The only disappointment for Democratic governors in the November elections was in Nevada, where Republican challenger Joe Lombardo defeated Democrat Steve Sisolak.
As the governors and governors-elect discussed their successful campaigns, they all also previewed messages that could easily serve as stump speeches on a national stage.
“We’ve provided solutions, and that’s what the American people deserve,” Whitmer said during a news conference Friday afternoon. “They know that election denial does not help them pay their bills. They know it won’t be any easier for conspiracy theorists to put food on the table or gas in the car.”
In an interview, Shapiro cited Whitmer as one of the Democratic governors wanting “big things.”
“I’ve always been a believer that we need to stop looking to D.C. for all the answers and start looking to the states,” Shapiro said. “So it’s an exciting time to be governor, and I think we have a deep bench and we’re going to do good things together.”

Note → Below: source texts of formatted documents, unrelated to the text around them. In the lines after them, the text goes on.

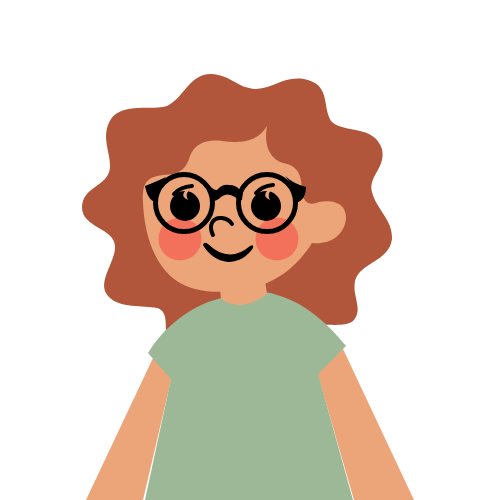
<!DOCTYPE html>
<html lang="en">
<head>
<meta charset="utf-8">
<title>Girl with glasses</title>
<style>
:root {
  --paper: #ffffff;
  --hair: #b1563a;
  --skin: #eba578;
  --blush: #f3715a;
  --shirt: #9cb896;
  --ink: #000000;
}
html, body { margin: 0; padding: 0; background: var(--paper); overflow: hidden; }
.portrait { display: block; width: 500px; height: 500px; background: var(--paper); }
.hair { fill: var(--hair); }
.skin { fill: var(--skin); }
.blush { fill: var(--blush); }
.shirt { fill: var(--shirt); }
.ink { fill: var(--ink); }
.line { fill: none; stroke: var(--ink); stroke-linecap: round; stroke-linejoin: round; }
</style>
</head>
<body>
<svg class="portrait" viewBox="0 0 500 500" role="img" aria-label="Smiling girl with curly red hair, round glasses and a green shirt">
  <path id="curls" class="hair" d="M166 335 C166 318 166 311 157 308 C143 305 120 309 108 296 C96 282 116 262 115 246 C114 228 83 228 82 208 C82 186 108 187 110 168 C111 152 100 137 111 119 C123 102 152 111 167 106 C184 98 189 74 211 74 C232 75 236 88 256 89 C275 88 283 76 304 79 C331 84 322 106 331 121 C343 134 374 124 382 149 C386 168 368 176 372 192 C376 209 393 220 392 239 C389 262 360 262 355 281 C352 297 364 310 353 321 C345 327 331 324 320 325 L240 345 L166 335 Z"/>

  <g id="arms" class="skin">
    <path d="M153 358 L172 376 L143 500 H86 Z"/>
    <path d="M343 349 L317 372 L354 500 H414 Z"/>
  </g>

  <path id="shirt" class="shirt" d="M148 353 C164 327 190 306 221 298 Q243 310 265 292 C299 298 324 319 346 346 L318 374 L353 500 H145 L171 379 Z"/>

  <g id="head" class="skin">
    <path d="M219 280 L221 299 Q242 313 267 294 L264 274 Z"/>
    <path d="M143 202 C142 184 146 177 163 175 C181 174 186 169 190 156 C195 143 207 139 222 141 C242 144 258 141 267 126 C264 143 268 158 283 163 C300 166 302 178 302 193 C304 203 310 206 319 202 C334 199 347 204 346 219 C344 236 329 245 312 243 C299 264 279 281 255 287 C229 294 195 295 174 279 C153 262 144 232 143 202 Z"/>
  </g>

  <g id="cheeks" class="blush">
    <circle cx="180" cy="239" r="21.5"/>
    <circle cx="277" cy="239" r="21.5"/>
  </g>

  <g id="eyes">
    <circle class="ink" cx="185" cy="206" r="15"/>
    <circle class="ink" cx="266" cy="206" r="15"/>
    <path class="line" stroke-width="4" d="M174 194 Q180 187 192 186 M256 193 Q262 186 273 185"/>
    <path class="skin" d="M185 191 Q180 196 188 200 Q184 193 192 188 Z M267 191 Q262 196 270 200 Q266 193 274 188 Z"/>
  </g>

  <g id="glasses">
    <circle class="line" cx="184" cy="203" r="28.5" stroke-width="5"/>
    <circle class="line" cx="267" cy="203" r="28.5" stroke-width="5"/>
    <path class="ink" d="M208 184 Q213 190 217 190 Q222 184 229 185 Q236 185 240 190 L244 184 L242 200 Q237 200 235 197 Q227 192 221 197 Q217 201 213 201 Z"/>
    <path class="ink" d="M145 186 Q153 183 166 177 Q156 190 156 202 Q148 201 145 186 Z"/>
    <path class="ink" d="M285 176 Q294 184 306 187 Q306 200 296 203 Q295 187 285 176 Z"/>
  </g>

  <path id="nose" class="line" stroke-width="4" d="M213 235 C208 225 213 217 222 218 Q229 219 232 224"/>
  <path id="smile" class="ink" d="M203 245 Q204 241 208 244 Q229 264 250 246 Q254 244 253 248 C247 257 238 262 228 262 C217 261 208 254 203 245 Z"/>
</svg>
</body>
</html>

And during the news conference, Moore offered a slightly different version of his original story, explaining that “one of the earliest memories I have in my life is when I was three years old, and I watched my father dying in front of me” because he did not have enough health care.
“Or being that 11-year-old kid who had handcuffs on his wrists because we grew up in over-policed communities,” Moore continued. “Or being the person who – it wasn’t until I was 14 that my mother got her first job that paid her benefits.”
In an interview Saturday morning, Whitmer said her party could learn lessons from recent gubernatorial campaigns.
“Democratic governors have been very successful in midterms where everybody, you know, expected terrible results. And I think because we deliver, we want to get things done,” she said. “You know, inciting anger is a loser, getting things done is a winner and I think Democratic governors for the most part represent what people want and want to see out of government.”
Evers, her neighbor to the west in Wisconsin, summed up the mood of the conference: “It’s a good time for Democratic governors.”